Maybe it is the physical pain that makes me miss my canine buddy so badly. But there's no denying that because Maeve depends on me and I adore her, I'm more responsible, more conscientious, in her presence. I care more. I want the world to be better (more trails! clean beaches!), and I want to keep myself in prime shape to help her make the most of it. I promise I'm not equating my dog to a human child—of course I'm not discussing environmental science with Maeve or thinking of her when I call my representatives in support of carbon taxes. But the joy of our shared outdoor adventures absolutely drives me to work to preserve the natural world.

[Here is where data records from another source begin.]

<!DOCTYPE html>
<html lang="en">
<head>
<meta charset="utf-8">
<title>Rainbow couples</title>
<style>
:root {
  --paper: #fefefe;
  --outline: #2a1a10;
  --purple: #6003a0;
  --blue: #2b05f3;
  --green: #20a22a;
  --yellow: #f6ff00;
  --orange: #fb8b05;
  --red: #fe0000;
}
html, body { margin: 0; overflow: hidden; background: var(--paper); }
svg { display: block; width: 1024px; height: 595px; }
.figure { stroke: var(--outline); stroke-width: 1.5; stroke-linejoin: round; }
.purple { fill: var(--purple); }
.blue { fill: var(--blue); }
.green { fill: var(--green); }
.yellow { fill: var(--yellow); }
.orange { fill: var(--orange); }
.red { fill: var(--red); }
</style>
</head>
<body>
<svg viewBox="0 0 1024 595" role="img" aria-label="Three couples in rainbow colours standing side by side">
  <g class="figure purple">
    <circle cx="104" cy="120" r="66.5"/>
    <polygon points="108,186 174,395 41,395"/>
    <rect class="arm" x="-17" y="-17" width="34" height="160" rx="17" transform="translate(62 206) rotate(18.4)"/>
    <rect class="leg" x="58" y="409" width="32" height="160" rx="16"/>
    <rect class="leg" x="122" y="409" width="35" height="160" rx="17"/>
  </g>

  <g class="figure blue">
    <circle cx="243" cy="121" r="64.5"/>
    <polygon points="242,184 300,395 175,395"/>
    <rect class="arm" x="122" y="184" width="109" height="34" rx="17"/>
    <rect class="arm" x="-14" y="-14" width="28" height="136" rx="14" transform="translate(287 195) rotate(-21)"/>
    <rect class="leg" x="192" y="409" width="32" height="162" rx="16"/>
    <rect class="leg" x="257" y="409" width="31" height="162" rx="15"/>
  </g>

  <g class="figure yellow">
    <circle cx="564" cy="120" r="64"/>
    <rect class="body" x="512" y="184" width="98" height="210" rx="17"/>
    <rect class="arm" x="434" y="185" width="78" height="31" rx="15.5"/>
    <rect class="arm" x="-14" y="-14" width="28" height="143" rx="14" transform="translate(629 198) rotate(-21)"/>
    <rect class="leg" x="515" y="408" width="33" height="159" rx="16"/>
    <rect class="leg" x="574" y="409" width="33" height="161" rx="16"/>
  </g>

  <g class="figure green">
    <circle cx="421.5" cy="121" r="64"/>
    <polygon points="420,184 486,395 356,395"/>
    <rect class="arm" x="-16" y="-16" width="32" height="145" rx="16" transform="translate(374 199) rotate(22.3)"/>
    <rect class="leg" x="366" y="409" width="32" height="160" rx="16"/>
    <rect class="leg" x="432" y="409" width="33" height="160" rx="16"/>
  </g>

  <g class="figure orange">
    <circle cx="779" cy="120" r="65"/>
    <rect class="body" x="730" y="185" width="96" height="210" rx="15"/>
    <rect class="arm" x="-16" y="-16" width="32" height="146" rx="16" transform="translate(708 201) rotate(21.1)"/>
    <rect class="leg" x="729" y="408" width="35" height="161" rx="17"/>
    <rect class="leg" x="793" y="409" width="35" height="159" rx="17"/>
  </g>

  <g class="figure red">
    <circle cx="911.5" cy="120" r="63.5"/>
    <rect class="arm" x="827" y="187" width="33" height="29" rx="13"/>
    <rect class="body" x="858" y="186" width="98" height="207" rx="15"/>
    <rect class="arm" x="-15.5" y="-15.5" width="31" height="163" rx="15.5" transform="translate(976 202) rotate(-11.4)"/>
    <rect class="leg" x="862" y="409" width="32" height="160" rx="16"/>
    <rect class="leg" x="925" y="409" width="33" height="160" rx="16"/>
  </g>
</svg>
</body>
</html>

I may well opt not to rocket my DNA forward, but the more I think about it, resisting that drive feels tantamount to believing that doom is inevitable. "Existential suicide" may sound dramatic, but letting the climate dictate decisions about my uterus increasingly feels like a sign that I've acclimated to a dreary future, that I've stopped trying, that I might as well fall off a mountain, so to speak.

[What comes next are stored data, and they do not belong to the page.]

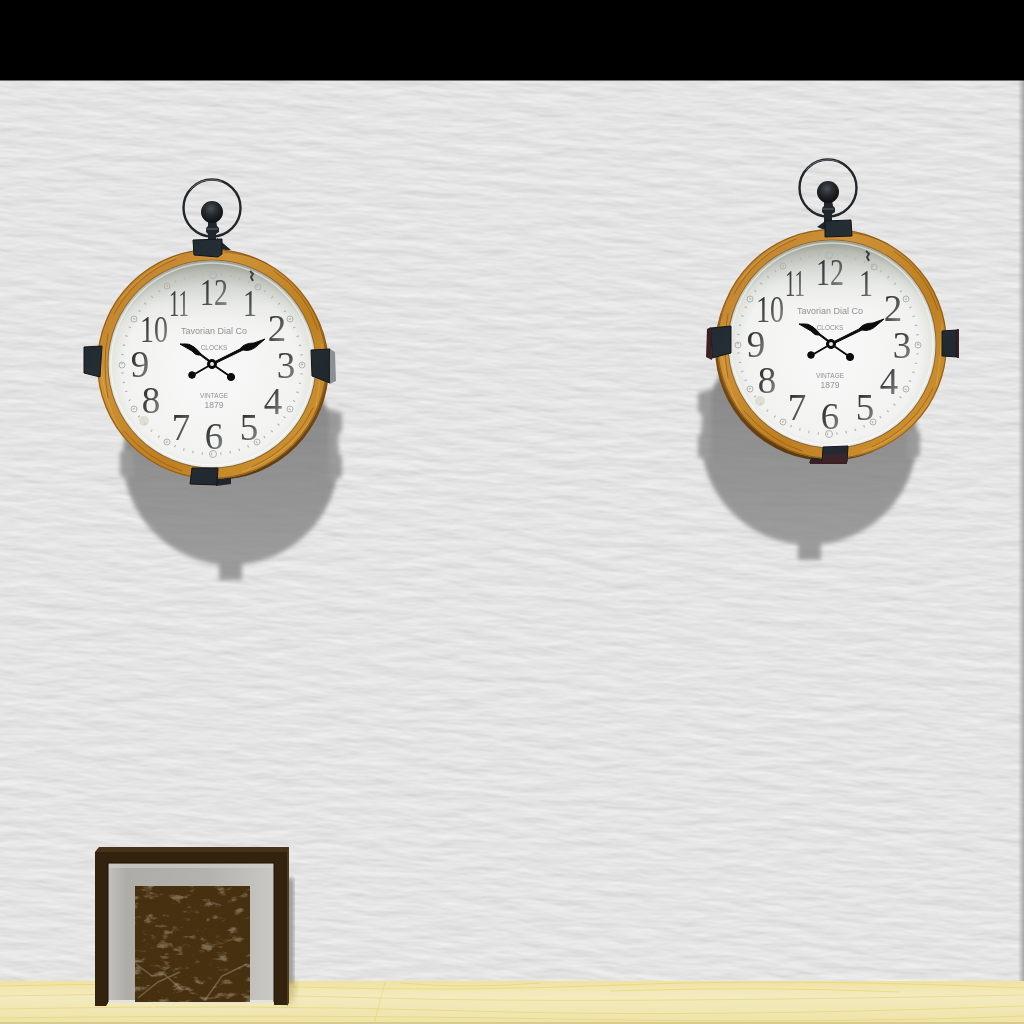
<!DOCTYPE html>
<html lang="en">
<head>
<meta charset="utf-8">
<title>Two wall clocks and a frame</title>
<style>
:root{--wall:#e4e4e4;--black:#000;--iron:#1f262c;--ink:#0b0b0b;--label:#8d8f8e;--frame:#33220d;--print:#47300f}
html,body{margin:0;width:1024px;height:1024px;overflow:hidden;background:var(--wall)}
svg{display:block}
.iron{fill:var(--iron)}
.iron-front{fill:url(#ironFace);stroke:#11161a;stroke-width:1}
.numerals{font-family:"Liberation Serif","Noto Serif",serif;font-size:37px;fill:url(#numeralInk);text-anchor:middle}
.label{font-family:"Liberation Sans",sans-serif;fill:var(--label);text-anchor:middle}
.hand{fill:var(--ink);stroke:var(--ink);stroke-linejoin:round}
.bow{fill:none;stroke:#22272b;stroke-width:2.4}
.grain{fill:none;stroke:#7a4a12;stroke-linecap:round;opacity:.5}
.boards path{fill:none;stroke:#e6d26a;opacity:.6}
</style>
</head>
<body>
<svg width="1024" height="1024" viewBox="0 0 1024 1024">
<defs>
<filter id="plaster" x="0" y="0" width="1" height="1" color-interpolation-filters="sRGB">
<feTurbulence type="fractalNoise" baseFrequency=".022 .1" numOctaves="3" seed="8"/>
<feDiffuseLighting surfaceScale=".45" diffuseConstant="1" lighting-color="#fcfcfc">
<feDistantLight azimuth="270" elevation="65"/>
</feDiffuseLighting>
</filter>
<filter id="scuffs" x="0" y="0" width="1" height="1" color-interpolation-filters="sRGB">
<feTurbulence type="fractalNoise" baseFrequency=".07 .14" numOctaves="4" seed="5"/>
<feColorMatrix values="0 0 0 0 .62  0 0 0 0 .56  0 0 0 0 .48  5 0 0 0 -2.9"/>
</filter>
<filter id="soft" x="-.1" y="-.1" width="1.2" height="1.2"><feGaussianBlur stdDeviation="2"/></filter>
<filter id="softer" x="-.2" y="-.2" width="1.4" height="1.4"><feGaussianBlur stdDeviation="4"/></filter>
<linearGradient id="ironFace" x1="0" y1="0" x2="1" y2="1">
<stop offset="0" stop-color="#1b2228"/><stop offset=".5" stop-color="#2c353e"/><stop offset="1" stop-color="#171c20"/>
</linearGradient>
<linearGradient id="numeralInk" x1="0" y1="0" x2="1" y2="1">
<stop offset="0" stop-color="#1e2020"/><stop offset=".5" stop-color="#4c4f4e"/><stop offset="1" stop-color="#9a9d9b"/>
</linearGradient>
<linearGradient id="woodRing" x1="0" y1="0" x2="1" y2="1">
<stop offset="0" stop-color="#b67a28"/><stop offset=".3" stop-color="#cf9236"/><stop offset=".6" stop-color="#bd7f22"/><stop offset="1" stop-color="#d59a38"/>
</linearGradient>
<linearGradient id="rimSide" x1="0" y1="0" x2="0" y2="1">
<stop offset=".3" stop-color="#8d5a1c"/><stop offset="1" stop-color="#5d3a12"/>
</linearGradient>
<radialGradient id="dial" cx=".5" cy=".54" r=".52">
<stop offset="0" stop-color="#f8f8f8"/><stop offset=".82" stop-color="#f2f3f1"/><stop offset=".95" stop-color="#e2e4de"/><stop offset="1" stop-color="#c9ccc4"/>
</radialGradient>
<linearGradient id="dialShade" x1="0" y1="0" x2="0" y2="1">
<stop offset="0" stop-color="#7f857a" stop-opacity=".6"/><stop offset=".22" stop-color="#a4a99f" stop-opacity=".12"/><stop offset=".4" stop-color="#fff" stop-opacity="0"/>
</linearGradient>
<radialGradient id="knob" cx=".45" cy=".35" r=".65">
<stop offset="0" stop-color="#4b5056"/><stop offset=".45" stop-color="#272b2f"/><stop offset="1" stop-color="#0d0f11"/>
</radialGradient>
<linearGradient id="shadowTone" x1="0" y1="0" x2="0" y2="1">
<stop offset="0" stop-color="#6c6c6c"/><stop offset="1" stop-color="#8a8a8a"/>
</linearGradient>
<linearGradient id="wallEdge" x1="0" y1="0" x2="1" y2="0">
<stop offset="0" stop-color="#8c8c8c" stop-opacity="0"/><stop offset="1" stop-color="#8c8c8c" stop-opacity=".7"/>
</linearGradient>
<linearGradient id="mat" x1="0" y1="0" x2="1" y2="0">
<stop offset="0" stop-color="#c3c1bd"/><stop offset=".12" stop-color="#aeaca7"/><stop offset=".6" stop-color="#b4b2ae"/><stop offset="1" stop-color="#c9c8c5"/>
</linearGradient>
<linearGradient id="floorTone" x1="0" y1="0" x2="0" y2="1">
<stop offset="0" stop-color="#efe3a0"/><stop offset=".35" stop-color="#f3ebc0"/><stop offset="1" stop-color="#eee2a6"/>
</linearGradient>

<g id="clockShadow" filter="url(#soft)" opacity=".8">
<circle r="108" fill="url(#shadowTone)"/>
<path fill="#888" d="M-12 104H11V123H-12ZM-111-6H-98V22H-105L-111 18ZM98-48 111-44V-26L107-22V-4L111 0V20L98 24Z"/>
</g>

<g id="dialPlate">
<circle r="115" fill="url(#woodRing)"/>
<g class="grain">
<path d="M-98-50Q-76-90-36-105M-104-30Q-110 0-104 34M-88 67Q-62 97-30 107M40 103Q82 84 101 44M106-34Q94-72 62-93M12-112Q38-110 56-100"/>
<path stroke="#e5b359" d="M-92-64Q-70-94-30-110M30 108Q76 92 103 50M110-20Q110 10 104 42M-112-8Q-110 36-90 70"/>
</g>
<circle r="114.3" fill="none" stroke="#74460f" stroke-width="1.2" opacity=".6"/>
<circle r="104.5" fill="#8d6a34"/>
<circle r="103.5" fill="url(#dial)"/>
<circle r="103.5" fill="url(#dialShade)"/>
<circle r="101" fill="none" stroke="#fff" stroke-width="1.5" opacity=".5"/>
</g>

<g id="dialMarks">
<circle r="90" fill="none" stroke="#b4b7b3" stroke-width="2.5" stroke-dasharray="1.2 8.2"/>
<g fill="none" stroke="#b0b3af">
<circle cx="1" cy="-89" r="3.5"/><circle cx="46" cy="-77" r="3"/><circle cx="78" cy="-45" r="3"/><circle cx="90" cy="1" r="3"/><circle cx="78" cy="45" r="3"/><circle cx="45" cy="78" r="3"/><circle cx="1" cy="90" r="3.5"/><circle cx="-45" cy="78" r="3"/><circle cx="-78" cy="45" r="3"/><circle cx="-90" cy="1" r="3"/><circle cx="-78" cy="-45" r="3"/><circle cx="-45" cy="-78" r="3"/>
</g>
<circle cx="-68" cy="57" r="5" fill="#d5d6c4" opacity=".7"/>
<path d="M38-93 41-90 39-87 41-83" fill="none" stroke="#3f423f" stroke-width="2"/>
<g class="numerals">
<text x="2" y="-59" textLength="28" lengthAdjust="spacingAndGlyphs">12</text>
<text x="38" y="-48" textLength="14" lengthAdjust="spacingAndGlyphs">1</text>
<text x="65" y="-23">2</text>
<text x="74" y="14">3</text>
<text x="61" y="50">4</text>
<text x="37" y="76">5</text>
<text x="2" y="85">6</text>
<text x="-31" y="76">7</text>
<text x="-61" y="49">8</text>
<text x="-72" y="13">9</text>
<text x="-58" y="-22" textLength="28" lengthAdjust="spacingAndGlyphs">10</text>
<text x="-33" y="-48" textLength="20" lengthAdjust="spacingAndGlyphs">11</text>
</g>
<g class="label">
<text x="2" y="-30" font-size="9">Tavorian Dial Co</text>
<text x="2" y="-14" font-size="6.5">CLOCKS</text>
<text x="2" y="34" font-size="6.5">VINTAGE</text>
<text x="2" y="44" font-size="8.5">1879</text>
</g>
</g>

<g id="hands">
<g class="hand">
<path stroke-width="1" d="M0 0-12-9Q-16-8-20-13L-32-20-29-20Q-23-21-18-17-14-14-11-10L1-1Z"/>
<path stroke-width="1" d="M0-1 28-15Q32-21 42-21L53-25 46-19Q39-12 31-14L0 1Z"/>
<path stroke-width="2" d="M0 0 19 13M0 0-19 11"/>
<circle cx="19" cy="13" r="3.6"/><circle cx="-20" cy="11" r="3.3"/>
<circle r="4.5"/>
</g>
<circle r="2" fill="#e9e9e9"/>
</g>

<g id="crown">
<circle class="bow" r="28.5"/>
<path d="M-22-18A28.5 28.5 0 0 1 10-26.5" fill="none" stroke="#7a7f83" stroke-width=".8"/>
<path class="iron" d="M-4 12H4L5 18 7 20V24L4 26V34H-4V26L-6 24V20L-4 18Z"/>
<circle cy="4" r="11" fill="url(#knob)"/>
<path d="M-6 21H6" stroke="#4a5158" stroke-width="1.5"/>
</g>
</defs>

<g id="wall">
<rect width="1024" height="1024" fill="var(--wall)"/>
<rect x="-60" y="-20" width="1160" height="1110" filter="url(#plaster)" transform="rotate(3 512 512)"/>
<rect x="1018" y="80" width="6" height="902" fill="url(#wallEdge)"/>
</g>
<rect id="ceiling" width="1024" height="80.5" fill="var(--black)"/>

<g id="leftClock">
<use href="#clockShadow" x="231" y="457"/>
<circle cx="216" cy="367" r="113" fill="url(#rimSide)"/>
<path class="iron" d="M217 238 231 250 218 252ZM216 477H231V484L216 486Z"/>
<use href="#dialPlate" x="212" y="364"/>
<use href="#dialMarks" x="212" y="364"/>
<use href="#hands" x="212" y="364"/>
<use href="#crown" x="212" y="208"/>
<path class="iron-front" d="M193 240 222 239V254L218 257 194 255ZM84 347 102 346 100 377 84 373ZM311 350 330 349V383L312 376ZM192 468 218 468 217 485 190 484Z"/>
<path fill="#8d9092" d="M330 349 335 352 336 381 330 384Z"/>
</g>

<g id="rightClock">
<use href="#clockShadow" transform="translate(809 437) scale(-1 1)"/>
<circle cx="828" cy="348" r="113" fill="url(#rimSide)"/>
<path class="iron" d="M817 227 828 219 830 232ZM809 463 811 458 826 456V464Z"/>
<use href="#dialPlate" x="832" y="344"/>
<use href="#dialMarks" x="828" y="344"/>
<use href="#hands" x="831" y="344"/>
<use href="#crown" x="828" y="188"/>
<path class="iron-front" d="M825 221 851 220 852 236 825 237ZM711 328 731 326V353L712 358ZM942 331 957 330V357L942 356ZM823 447 848 446 847 462 822 463Z"/>
<path fill="#3e2023" d="M707 329 711 327 712 360 706 357ZM957 329 959 329V358H957ZM810 461H847V464H810Z"/>
<path fill="#4b2328" d="M823 455 847 453V462H822Z" opacity=".6"/>
</g>

<g id="floor">
<rect y="981" width="1024" height="43" fill="url(#floorTone)"/>
<g class="boards">
<path d="M0 986Q150 982 300 987T620 985 1024 988M0 996Q180 992 380 998T1024 995M0 1009Q240 1004 470 1011T1024 1006M0 1018Q300 1014 560 1019T1024 1016M400 983Q470 989 540 983M610 991Q760 986 900 992"/>
<path stroke="#c9ba72" d="M385 982 374 1024"/>
</g>
<path d="M0 1023H1024" stroke="#d8cb8e" stroke-width="2"/>
</g>

<g id="pictureFrame">
<path d="M286 878H294V984H286Z" fill="#858585" filter="url(#soft)" opacity=".75"/>
<path d="M286 982H296L290 1004H284Z" fill="#b59f52" filter="url(#softer)" opacity=".7"/>
<rect x="107" y="862" width="168" height="141" fill="url(#mat)"/>
<path d="M108 864H274V868H108Z" fill="#d2d1ce" opacity=".6"/>
<path d="M108 1000H274V1003H108Z" fill="#e3e2df"/>
<g role="img" aria-label="Dark brown weathered abstract print">
<rect x="135" y="886" width="115" height="116" fill="var(--print)"/>
<rect x="135" y="886" width="115" height="116" filter="url(#scuffs)" opacity=".6"/>
<path d="M136 964 152 976 164 974 182 990M138 998 158 982 180 972M205 1000 222 976 247 964" fill="none" stroke="#a39a8c" stroke-width="1.5" opacity=".45"/>
</g>
<path fill="var(--frame)" d="M95 852H288V1005H274V863H108V1003L106 1006H95Z"/>
<path fill="#46311a" d="M95 852 99 847H289L288 852Z"/>
<path fill="#4d3a20" d="M287 850 289 847V1003L287 1006Z"/>
<path d="M108 1002V863H274V1002" fill="none" stroke="#1c1206"/>
</g>
</svg>
</body>
</html>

Even Blythe Pepino says she'll give herself five years to make a final decision; the self-described "gloom-and-doom type" still thinks power structures could change by the time she's 38. The original BirthStriker's greatest hope lies with the Greta Thunbergs of the world—the "pissed-off youths aged 16 to 20" who are holding school strikes and storming their governments over climate inaction. "They haven't built their lives around a different reality," she says. "They're on it, and they'll put much different people in power."

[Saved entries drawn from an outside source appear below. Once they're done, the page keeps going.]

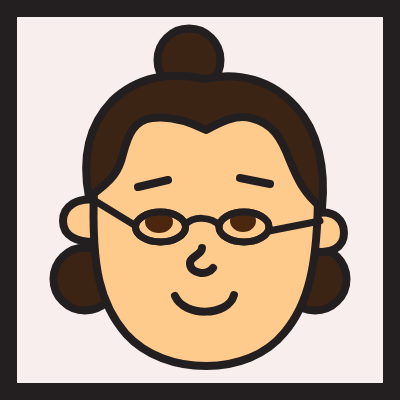
<!DOCTYPE html>
<html lang="en">
<head>
<meta charset="utf-8">
<title>Portrait with glasses and hair buns</title>
<style>
:root { --ink: #231f20; --paper: #f8eeed; --skin: #ffcb8d; --hair: #3c2415; --iris: #4b2710; }
html, body { margin: 0; width: 400px; height: 400px; overflow: hidden; background: var(--ink); }
svg { display: block; }
.paper { fill: var(--paper); }
.outlined { stroke: var(--ink); stroke-width: 8; stroke-linecap: round; stroke-linejoin: round; }
.hair { fill: var(--hair); }
.skin { fill: var(--skin); }
.iris { fill: var(--iris); }
.line { fill: none; }
.frame { stroke-width: 7; }
</style>
</head>
<body>
<svg width="400" height="400" viewBox="0 0 400 400" role="img" aria-label="Smiling face with glasses and brown hair in buns">
  <defs>
    <clipPath id="left-lens"><ellipse cx="160.500" cy="227" rx="25" ry="15"/></clipPath>
    <clipPath id="right-lens"><ellipse cx="244" cy="227" rx="25" ry="15"/></clipPath>
  </defs>
  <rect class="paper" x="17" y="17" width="366" height="366"/>
  <g class="outlined">
    <g class="hair">
      <circle cx="189" cy="60" r="31.500"/>
      <circle cx="85" cy="279" r="31.500"/>
      <circle cx="315" cy="279" r="31.500"/>
    </g>
    <g class="skin">
      <path d="M96 200C78 197 63 206 63 221C63 236 77 243 98 242Z"/>
      <path d="M318 213C334 210 344 220 344 233C344 247 331 255 313 251Z"/>
      <path d="M94 190C91 270 101 305 126 334C146 356 176 366 206 366C237 366 266 355 284 333C308 305 318 266 318 190C310 130 270 100 206 100C140 100 100 130 94 190Z"/>
    </g>
    <path class="hair" d="M89 197C82 160 88 126 112 101C137 77 170 71 204 79C238 71 272 80 296 107C318 131 326 168 322 208C304 194 297 178 290 161C281 137 272 123 251 118C235 114 219 123 206 130C188 121 169 116 152 118C134 120 128 135 123 154C119 171 113 180 89 197Z"/>
    <g class="line">
      <path d="M138 187L168 180M240 178L270 184"/>
      <path d="M202 248C202 255 189 257 190 264C191 274 207 276 213 268"/>
      <path d="M175 296C184 317 228 317 234 295"/>
    </g>
    <g class="frame">
      <path class="line" d="M92 199L136 226M185 225C193 216 211 216 220 226M269 231L320 221"/>
      <ellipse class="skin" cx="160.500" cy="227" rx="25" ry="15"/>
      <ellipse class="skin" cx="244" cy="227" rx="25" ry="15"/>
    </g>
  </g>
  <g class="iris">
    <ellipse cx="159" cy="222" rx="14" ry="11" clip-path="url(#left-lens)"/>
    <ellipse cx="243" cy="221" rx="13" ry="11" clip-path="url(#right-lens)"/>
  </g>
  <g class="outlined frame line">
    <ellipse cx="160.500" cy="227" rx="25" ry="15"/>
    <ellipse cx="244" cy="227" rx="25" ry="15"/>
  </g>
</svg>
</body>
</html>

I might give myself a similar time frame. "What you want and what you decide often aren't the same thing," Davidman says when I tell her this. "So what's your gut reaction? Do you want to be a mom?"
I consider all the irrationality and inaction presently pushing humanity toward catastrophe. We're just gonna have to figure it out, I think. Then I answer, "Yes."
"And do you also wish you could lead a child-free life and have that be OK?"
"Yes," I say, picturing myself filling my free time lobbying for climate legislation and creating art about it, à la Blythe Pepino.
"And you could see yourself down either path if you knew it was your truth?"
"Yes," I say, though I can't deny at this point that I want the child-free life just a little bit less.
One thing has become clear: If I remain childless based on a cesspool-like image in my head of what my unborn kid's home planet will look like, I'm essentially assuming the role of a fear-aggressive dog. And just as I take pride in training those tendencies out of Maeve and making her a happier, better canine citizen, I'm looking forward to helping my own hypothetical kid make the most of their time on the beautiful, ephemeral Earth they've inherited—whatever it happens to look like.
This article appeared in the November/December 2019 edition with the headline "To Have or Not to Have."